» **Task objective**
Repeat the records in full and exactly, omitting pictures.

Extracted entries Start Marker

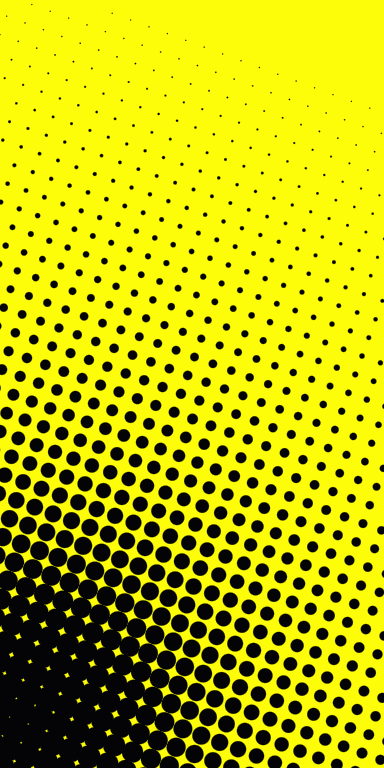
Reproduce this background procedurally as a WebGL 1 fragment shader.

```glsl
precision highp float;

uniform vec2 u_resolution;

// Lengths are fractions of the canvas height
const vec3 PAPER = vec3(0.993, 0.993, 0.035);
const vec3 INK = vec3(0.015, 0.015, 0.025);
const vec2 GRID_ANCHOR = vec2(0.1839, 0.6423);
const float GRID_ANGLE = 0.353;
const float SPACING = 0.02553;
const vec2 DARK_CENTER = vec2(0.0195, 0.0625);
const float FADE_DISTANCE = 0.932;
const float FADE_POWER = 1.5;
const float MIN_RADIUS = 0.0007;
const float MAX_RADIUS = 0.0181;
const float EDGE_PIXELS = 1.2;

// Dots shrink away from the dark center and end at the fade distance
float dotRadius(vec2 center) {
  float strength = 1.0 - distance(center, DARK_CENTER) / FADE_DISTANCE;
  float radius = mix(MIN_RADIUS, MAX_RADIUS, pow(max(strength, 0.0), FADE_POWER));
  return strength > 0.0 ? radius : -1.0;
}

// Signed distance to the nearest dot of the tilted grid
float halftoneDistance(vec2 p) {
  float c = cos(GRID_ANGLE);
  float s = sin(GRID_ANGLE);
  mat2 axes = mat2(c, -s, s, c);
  vec2 cell = floor((p - GRID_ANCHOR) * axes / SPACING + 0.5);
  float nearest = 1.0;

  // Large dots overlap, so neighboring cells count too
  for (int y = -1; y <= 1; y++) {
    for (int x = -1; x <= 1; x++) {
      vec2 neighbor = cell + vec2(float(x), float(y));
      vec2 center = GRID_ANCHOR + axes * neighbor * SPACING;
      nearest = min(nearest, distance(p, center) - dotRadius(center));
    }
  }
  return nearest;
}

void main() {
  vec2 p = gl_FragCoord.xy / u_resolution.y;
  float edge = EDGE_PIXELS / u_resolution.y;
  float coverage = clamp(0.5 - halftoneDistance(p) / edge, 0.0, 1.0);
  gl_FragColor = vec4(mix(PAPER, INK, coverage), 1.0);
}
```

Extracted entries End Marker

» **Expected output**
Reproduce this background procedurally as a WebGL 1 fragment shader.

```glsl
precision highp float;

uniform vec2 u_resolution;

// Lengths are fractions of the canvas height
const vec3 PAPER = vec3(0.993, 0.993, 0.035);
const vec3 INK = vec3(0.015, 0.015, 0.025);
const vec2 GRID_ANCHOR = vec2(0.1839, 0.6423);
const float GRID_ANGLE = 0.353;
const float SPACING = 0.02553;
const vec2 DARK_CENTER = vec2(0.0195, 0.0625);
const float FADE_DISTANCE = 0.932;
const float FADE_POWER = 1.5;
const float MIN_RADIUS = 0.0007;
const float MAX_RADIUS = 0.0181;
const float EDGE_PIXELS = 1.2;

// Dots shrink away from the dark center and end at the fade distance
float dotRadius(vec2 center) {
  float strength = 1.0 - distance(center, DARK_CENTER) / FADE_DISTANCE;
  float radius = mix(MIN_RADIUS, MAX_RADIUS, pow(max(strength, 0.0), FADE_POWER));
  return strength > 0.0 ? radius : -1.0;
}

// Signed distance to the nearest dot of the tilted grid
float halftoneDistance(vec2 p) {
  float c = cos(GRID_ANGLE);
  float s = sin(GRID_ANGLE);
  mat2 axes = mat2(c, -s, s, c);
  vec2 cell = floor((p - GRID_ANCHOR) * axes / SPACING + 0.5);
  float nearest = 1.0;

  // Large dots overlap, so neighboring cells count too
  for (int y = -1; y <= 1; y++) {
    for (int x = -1; x <= 1; x++) {
      vec2 neighbor = cell + vec2(float(x), float(y));
      vec2 center = GRID_ANCHOR + axes * neighbor * SPACING;
      nearest = min(nearest, distance(p, center) - dotRadius(center));
    }
  }
  return nearest;
}

void main() {
  vec2 p = gl_FragCoord.xy / u_resolution.y;
  float edge = EDGE_PIXELS / u_resolution.y;
  float coverage = clamp(0.5 - halftoneDistance(p) / edge, 0.0, 1.0);
  gl_FragColor = vec4(mix(PAPER, INK, coverage), 1.0);
}
```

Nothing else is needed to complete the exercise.